The reduced number of days requiring a commute to work and the need for a bigger home to accommodate a dedicated workspace has also shifted the balance in decisions by office workers about where to live. In a direct reversal of the trend of recent decades towards living in or close to the city centre to access its employment opportunities, there is now a movement away from the inner suburbs to regional locations where there is greater value for money in housing and closer access to nature.
The outer suburbs have traditionally provided more affordable housing for lower income workers. Census data shows that socio-economic disadvantage generally increases with distance from the CBD (see Figure 2). Outer suburbs are also generally less well served with local amenities.
The outer suburbs have not been directly affected by Covid restrictions to the same extent as the inner-city because of their more diversified employment offer.

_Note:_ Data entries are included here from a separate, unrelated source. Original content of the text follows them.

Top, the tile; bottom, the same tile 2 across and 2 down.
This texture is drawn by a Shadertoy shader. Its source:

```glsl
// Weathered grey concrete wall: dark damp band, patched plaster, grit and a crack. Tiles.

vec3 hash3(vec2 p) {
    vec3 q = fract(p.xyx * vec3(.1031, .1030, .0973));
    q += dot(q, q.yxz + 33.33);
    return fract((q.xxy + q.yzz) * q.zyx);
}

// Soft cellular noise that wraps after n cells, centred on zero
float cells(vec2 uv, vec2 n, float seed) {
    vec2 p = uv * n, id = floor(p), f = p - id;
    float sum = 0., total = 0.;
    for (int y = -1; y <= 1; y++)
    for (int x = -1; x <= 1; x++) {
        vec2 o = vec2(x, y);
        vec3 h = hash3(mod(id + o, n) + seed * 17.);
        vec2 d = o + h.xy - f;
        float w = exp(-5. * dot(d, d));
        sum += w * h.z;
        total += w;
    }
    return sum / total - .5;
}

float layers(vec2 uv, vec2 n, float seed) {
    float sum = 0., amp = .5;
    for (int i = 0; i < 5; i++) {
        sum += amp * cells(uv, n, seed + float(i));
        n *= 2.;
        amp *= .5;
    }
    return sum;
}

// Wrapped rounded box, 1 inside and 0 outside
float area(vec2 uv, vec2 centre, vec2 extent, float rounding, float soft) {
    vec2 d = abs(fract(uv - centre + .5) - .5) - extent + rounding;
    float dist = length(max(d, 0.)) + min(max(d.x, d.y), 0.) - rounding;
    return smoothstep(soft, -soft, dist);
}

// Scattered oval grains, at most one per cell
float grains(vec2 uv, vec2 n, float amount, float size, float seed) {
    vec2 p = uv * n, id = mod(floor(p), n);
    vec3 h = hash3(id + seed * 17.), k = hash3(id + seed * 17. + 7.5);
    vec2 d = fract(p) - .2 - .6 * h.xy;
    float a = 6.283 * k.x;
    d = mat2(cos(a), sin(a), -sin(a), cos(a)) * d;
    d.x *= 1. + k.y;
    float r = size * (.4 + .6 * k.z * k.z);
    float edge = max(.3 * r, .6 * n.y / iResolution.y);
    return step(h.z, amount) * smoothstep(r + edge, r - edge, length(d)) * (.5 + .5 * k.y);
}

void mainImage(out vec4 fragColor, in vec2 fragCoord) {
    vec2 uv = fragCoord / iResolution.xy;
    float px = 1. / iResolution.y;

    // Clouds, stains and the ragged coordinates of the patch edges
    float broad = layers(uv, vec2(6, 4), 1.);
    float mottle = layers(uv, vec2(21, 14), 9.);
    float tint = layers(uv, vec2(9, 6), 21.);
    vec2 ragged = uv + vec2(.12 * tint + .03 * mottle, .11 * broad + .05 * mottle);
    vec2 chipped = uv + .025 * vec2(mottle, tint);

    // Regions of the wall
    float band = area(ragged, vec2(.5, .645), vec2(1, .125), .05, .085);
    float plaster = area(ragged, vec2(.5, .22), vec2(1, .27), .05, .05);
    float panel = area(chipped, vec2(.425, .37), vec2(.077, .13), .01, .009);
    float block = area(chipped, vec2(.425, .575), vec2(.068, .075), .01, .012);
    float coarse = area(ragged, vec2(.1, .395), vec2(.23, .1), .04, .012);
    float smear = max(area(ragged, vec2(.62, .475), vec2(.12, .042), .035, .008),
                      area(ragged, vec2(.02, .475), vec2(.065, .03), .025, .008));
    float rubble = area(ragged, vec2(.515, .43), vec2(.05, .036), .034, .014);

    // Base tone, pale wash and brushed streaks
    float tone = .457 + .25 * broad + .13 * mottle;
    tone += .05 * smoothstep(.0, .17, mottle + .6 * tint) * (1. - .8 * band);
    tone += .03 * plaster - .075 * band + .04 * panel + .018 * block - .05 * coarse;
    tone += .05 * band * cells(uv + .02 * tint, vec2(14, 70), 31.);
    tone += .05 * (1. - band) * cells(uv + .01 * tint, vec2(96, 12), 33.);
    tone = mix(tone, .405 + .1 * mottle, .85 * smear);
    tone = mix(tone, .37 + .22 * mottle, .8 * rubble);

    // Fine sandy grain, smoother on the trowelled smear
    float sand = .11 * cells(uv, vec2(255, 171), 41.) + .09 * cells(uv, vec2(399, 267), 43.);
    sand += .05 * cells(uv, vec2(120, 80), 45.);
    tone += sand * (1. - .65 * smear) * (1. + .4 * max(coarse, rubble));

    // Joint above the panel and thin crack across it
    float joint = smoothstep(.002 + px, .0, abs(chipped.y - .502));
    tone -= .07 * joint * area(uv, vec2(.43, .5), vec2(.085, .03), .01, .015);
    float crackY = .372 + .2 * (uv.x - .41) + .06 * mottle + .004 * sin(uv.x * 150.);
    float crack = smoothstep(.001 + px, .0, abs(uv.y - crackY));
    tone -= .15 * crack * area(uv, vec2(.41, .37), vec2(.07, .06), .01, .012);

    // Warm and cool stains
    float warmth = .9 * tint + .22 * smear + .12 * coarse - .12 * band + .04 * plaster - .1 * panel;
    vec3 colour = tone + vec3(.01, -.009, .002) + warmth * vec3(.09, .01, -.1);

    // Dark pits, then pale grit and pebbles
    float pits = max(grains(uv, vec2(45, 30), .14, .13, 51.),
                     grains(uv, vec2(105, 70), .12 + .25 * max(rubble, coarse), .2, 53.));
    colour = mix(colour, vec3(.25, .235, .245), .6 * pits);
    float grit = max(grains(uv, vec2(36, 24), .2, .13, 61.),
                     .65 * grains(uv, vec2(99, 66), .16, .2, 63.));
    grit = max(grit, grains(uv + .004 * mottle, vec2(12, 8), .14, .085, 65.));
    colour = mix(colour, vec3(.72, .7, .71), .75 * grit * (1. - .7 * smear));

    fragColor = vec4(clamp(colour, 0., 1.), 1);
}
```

However, their affordability is at risk from encroachments by:
- the CBD service worker ‘underclass’ looking for work and more affordable housing;
- office workers seeking larger homes and gardens; and
- first home buyers taking advantage of increased government support.
As a result, outer suburbanites already at the bottom of the economic ladder may find the going tougher in a post-Covid city.
The current state of flux presents an opportunity to reimagine the spatial distribution of employment and services, and transport planning which preferences selected locations. The current geography of disadvantage was created by the historic need for office workers to work in the CBD, creating a steep escalation of house prices towards the centre of the city and resulting in a matching concentration of consumer services. If office workers can live-work anywhere, can they be encouraged to spread out more uniformly across the city (and nearby towns), flattening the differences in house prices and sharing their demand for consumer services more evenly? Could this generate a more equitable city for all?
Andrew, J., Baker, M., Guthrie, J., & Sardesai, M. (2020). Australia’s COVID-19 public budgeting response: the straitjacket of neoliberalism. Journal of Public Budgeting, Accounting & Financial Management, Vol. 32 No. 5, pp. 759-770.
Grodach, C., Martin, D., Gower, A., Kamruzzamman, L., Silwai, D., & Truong, D. (2020). Navigating economic uncertainity in post COVID cities. Melbourne.